==== Data for analysis
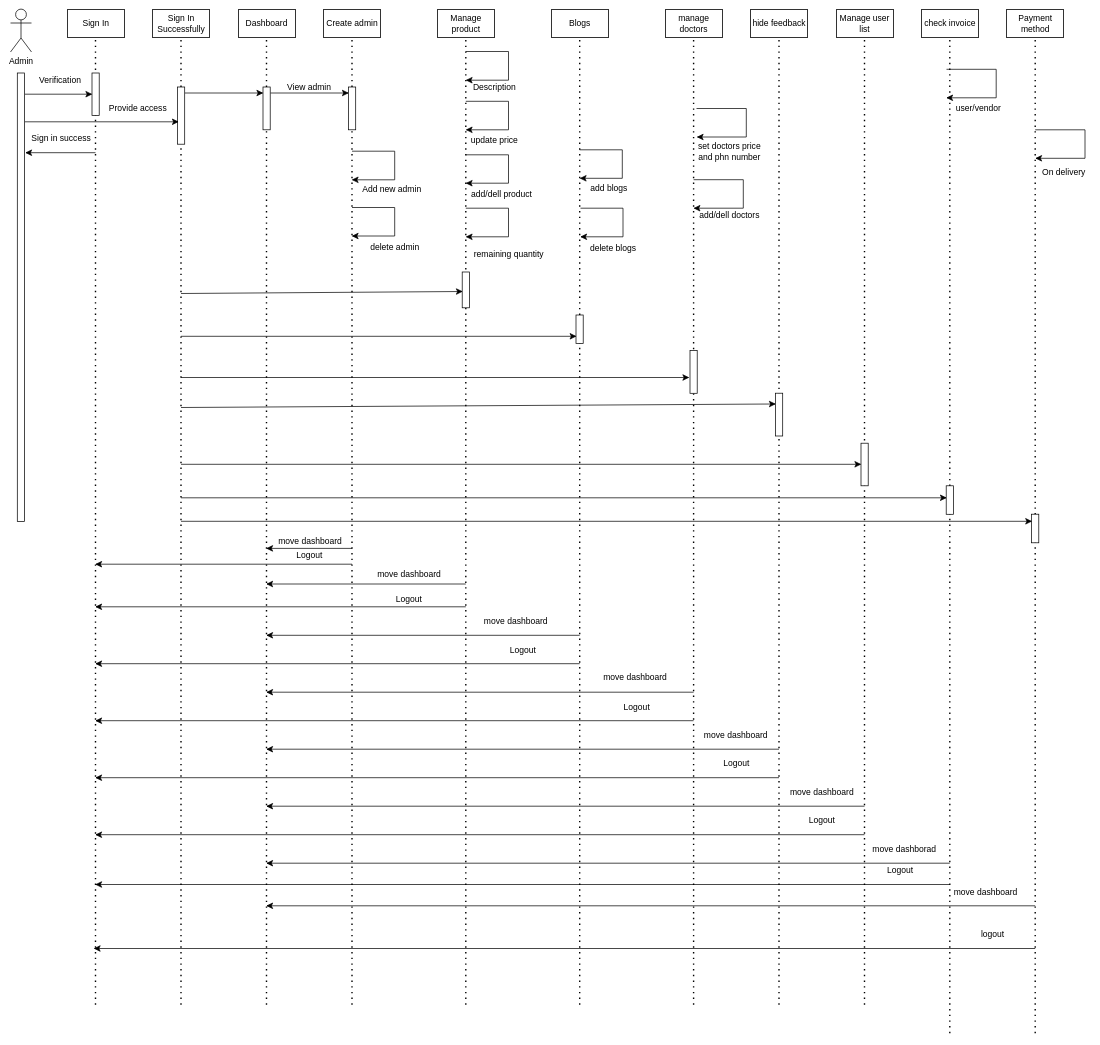
<!DOCTYPE html>
<html lang="en">
<head>
<meta charset="utf-8">
<title>Admin sequence diagram</title>
<style>
:root { --ink: #000; --paper: #fff; }
* { box-sizing: border-box; }
html, body { margin: 0; background: var(--paper); }
.diagram {
  position: relative; width: 1100px; height: 1045px; overflow: hidden;
  background: var(--paper); color: var(--ink);
  font: 8.55px/10.5px "Liberation Sans", Arial, sans-serif;
}
.connectors { position: absolute; left: 0; top: 0; display: block; }
.lifelines { stroke: var(--ink); stroke-width: 1.4; stroke-dasharray: 1.4 4.3; }
.messages, .loops { fill: none; stroke: var(--ink); stroke-width: .72; }
.messages path, .loops path { marker-end: url(#arrow); }
.activations, .actor { fill: var(--paper); stroke: var(--ink); stroke-width: .72; }
.head {
  position: absolute; left: var(--x); top: 9px; width: 58px; height: 29px;
  margin: 0; transform: translateX(-50%);
  display: flex; align-items: center; justify-content: center;
  border: 1px solid #333; background: var(--paper);
  text-align: center; white-space: nowrap; font: inherit;
}
.label {
  position: absolute; left: var(--x); top: var(--y); margin: 0;
  transform: translate(-50%, -50%); text-align: center; white-space: nowrap;
}
</style>
</head>
<body>
<main class="diagram">
  <svg class="connectors" width="1100" height="1045" viewBox="0 0 1100 1045" aria-hidden="true">
    <defs>
      <marker id="arrow" markerUnits="userSpaceOnUse" markerWidth="8" markerHeight="8" refX="6.5" refY="4" orient="auto">
        <path d="M6.5 4L.8 6.8L2.2 4L.8 1.2Z" fill="#000" stroke="#000" stroke-width=".7"/>
      </marker>
    </defs>

    <g class="lifelines">
      <path d="M95.5 40V1007"/>
      <path d="M181 40V1007"/>
      <path d="M266.5 40V1007"/>
      <path d="M352 40V1007"/>
      <path d="M465.8 40V1007"/>
      <path d="M579.7 40V1007"/>
      <path d="M693.6 40V1007"/>
      <path d="M779 40V1007"/>
      <path d="M864.5 40V1007"/>
      <path d="M949.8 40V1036"/>
      <path d="M1035.2 40V1036"/>
    </g>

    <g class="actor">
      <circle cx="21" cy="14.5" r="5.4"/>
      <path d="M21 20V38M10.5 23H31.5M21 38L10.5 52M21 38L31.5 52"/>
    </g>

    <g class="activations">
      <rect x="17.3" y="73" width="7.2" height="448.5"/>
      <rect x="92" y="73" width="7.2" height="42.5"/>
      <rect x="177.5" y="87" width="7.2" height="57.2"/>
      <rect x="263" y="87" width="7.2" height="42.8"/>
      <rect x="348.5" y="87" width="7.2" height="42.8"/>
      <rect x="462.2" y="272" width="7.2" height="35.8"/>
      <rect x="576" y="315" width="7.2" height="28.5"/>
      <rect x="690" y="350.5" width="7.2" height="42.8"/>
      <rect x="775.5" y="393.2" width="7.2" height="42.8"/>
      <rect x="861" y="443.2" width="7.2" height="42.6"/>
      <rect x="946.2" y="485.8" width="7.2" height="28.5"/>
      <rect x="1031.6" y="514.2" width="7.2" height="28.6"/>
    </g>

    <g class="loops">
      <path d="M465.8 51.5H508.5V80.2H466.5"/>
      <path d="M465.8 101.3H508.5V129.8H466.5"/>
      <path d="M465.8 154.8H508.5V183.2H466.5"/>
      <path d="M465.8 208.2H508.5V236.8H466.5"/>
      <path d="M352 151.2H394.7V179.8H352.5"/>
      <path d="M352 207.5H394.7V236H352.5"/>
      <path d="M579.7 149.8H622.3V178.3H580.5"/>
      <path d="M580.5 208.2H623V236.8H581"/>
      <path d="M696.5 108.5H746.3V137H697.5"/>
      <path d="M693.6 179.7H743.3V208.2H694.3"/>
      <path d="M946.5 69.3H996.2V97.8H947"/>
      <path d="M1035.2 129.8H1085V158.3H1036"/>
    </g>

    <g class="messages">
      <path d="M25 94.2H91.5"/>
      <path d="M25 121.8H178"/>
      <path d="M95.5 152.7H26"/>
      <path d="M185 93H262.5"/>
      <path d="M270.5 93H348"/>
      <path d="M181 293.5L462 291.5"/>
      <path d="M181 336.3H575.7"/>
      <path d="M181 377.5H688.5"/>
      <path d="M181 407.5L775 404"/>
      <path d="M181 464.3H860.5"/>
      <path d="M181 497.8H946"/>
      <path d="M181 521.3H1031.3"/>
      <path d="M352 548.4H267"/>
      <path d="M352 564.2H96"/>
      <path d="M465.8 584H267"/>
      <path d="M465.8 606.8H96"/>
      <path d="M579.7 635.3H267"/>
      <path d="M579.7 663.7H96"/>
      <path d="M693.6 692.2H267"/>
      <path d="M693.6 720.7H96"/>
      <path d="M779 749.2H267"/>
      <path d="M779 777.7H96"/>
      <path d="M864.5 806.2H267"/>
      <path d="M864.5 834.7H96"/>
      <path d="M949.8 863.2H267"/>
      <path d="M949.8 884.5H96"/>
      <path d="M1035.2 905.8H267"/>
      <path d="M1035.2 948.5H94.5"/>
    </g>
  </svg>

  <h2 class="head" style="--x:95.8px">Sign In</h2>
  <h2 class="head" style="--x:181px">Sign In<br>Successfully</h2>
  <h2 class="head" style="--x:266.5px">Dashboard</h2>
  <h2 class="head" style="--x:352px">Create admin</h2>
  <h2 class="head" style="--x:465.8px">Manage<br>product</h2>
  <h2 class="head" style="--x:579.7px">Blogs</h2>
  <h2 class="head" style="--x:693.6px">manage<br>doctors</h2>
  <h2 class="head" style="--x:779px">hide feedback</h2>
  <h2 class="head" style="--x:864.5px">Manage user<br>list</h2>
  <h2 class="head" style="--x:949.8px">check invoice</h2>
  <h2 class="head" style="--x:1035.2px">Payment<br>method</h2>

  <p class="label" style="--x:21px;--y:61px">Admin</p>
  <p class="label" style="--x:60px;--y:80px">Verification</p>
  <p class="label" style="--x:137.7px;--y:108px">Provide access</p>
  <p class="label" style="--x:61px;--y:138px">Sign in success</p>
  <p class="label" style="--x:309px;--y:87px">View admin</p>

  <p class="label" style="--x:391.7px;--y:189px">Add new admin</p>
  <p class="label" style="--x:394.7px;--y:247px">delete admin</p>
  <p class="label" style="--x:494.3px;--y:87px">Description</p>
  <p class="label" style="--x:494.3px;--y:140px">update price</p>
  <p class="label" style="--x:501.5px;--y:194px">add/dell product</p>
  <p class="label" style="--x:508.7px;--y:254px">remaining quantity</p>
  <p class="label" style="--x:608.8px;--y:188px">add blogs</p>
  <p class="label" style="--x:613px;--y:248px">delete blogs</p>
  <p class="label" style="--x:729.3px;--y:151px">set doctors price<br>and phn number</p>
  <p class="label" style="--x:729.3px;--y:214.5px">add/dell doctors</p>
  <p class="label" style="--x:978.3px;--y:108px">user/vendor</p>
  <p class="label" style="--x:1063.7px;--y:172px">On delivery</p>

  <p class="label" style="--x:310px;--y:541px">move dashboard</p>
  <p class="label" style="--x:309.3px;--y:555px">Logout</p>
  <p class="label" style="--x:409px;--y:574px">move dashboard</p>
  <p class="label" style="--x:408.8px;--y:598.5px">Logout</p>
  <p class="label" style="--x:515.7px;--y:621px">move dashboard</p>
  <p class="label" style="--x:522.8px;--y:649.5px">Logout</p>
  <p class="label" style="--x:635px;--y:677px">move dashboard</p>
  <p class="label" style="--x:636.7px;--y:706.5px">Logout</p>
  <p class="label" style="--x:735.7px;--y:735px">move dashboard</p>
  <p class="label" style="--x:736.3px;--y:763px">Logout</p>
  <p class="label" style="--x:821.8px;--y:791.5px">move dashboard</p>
  <p class="label" style="--x:821.8px;--y:820px">Logout</p>
  <p class="label" style="--x:904.2px;--y:848.5px">move dashborad</p>
  <p class="label" style="--x:900px;--y:870px">Logout</p>
  <p class="label" style="--x:985.5px;--y:891.5px">move dashboard</p>
  <p class="label" style="--x:992.6px;--y:934px">logout</p>
</main>
</body>
</html>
========
- **What you will do**
Read the entries above and find each line holding the word "lifelines". Copy it out.

- **Your response**
.lifelines { stroke: var(--ink); stroke-width: 1.4; stroke-dasharray: 1.4 4.3; }
    <g class="lifelines">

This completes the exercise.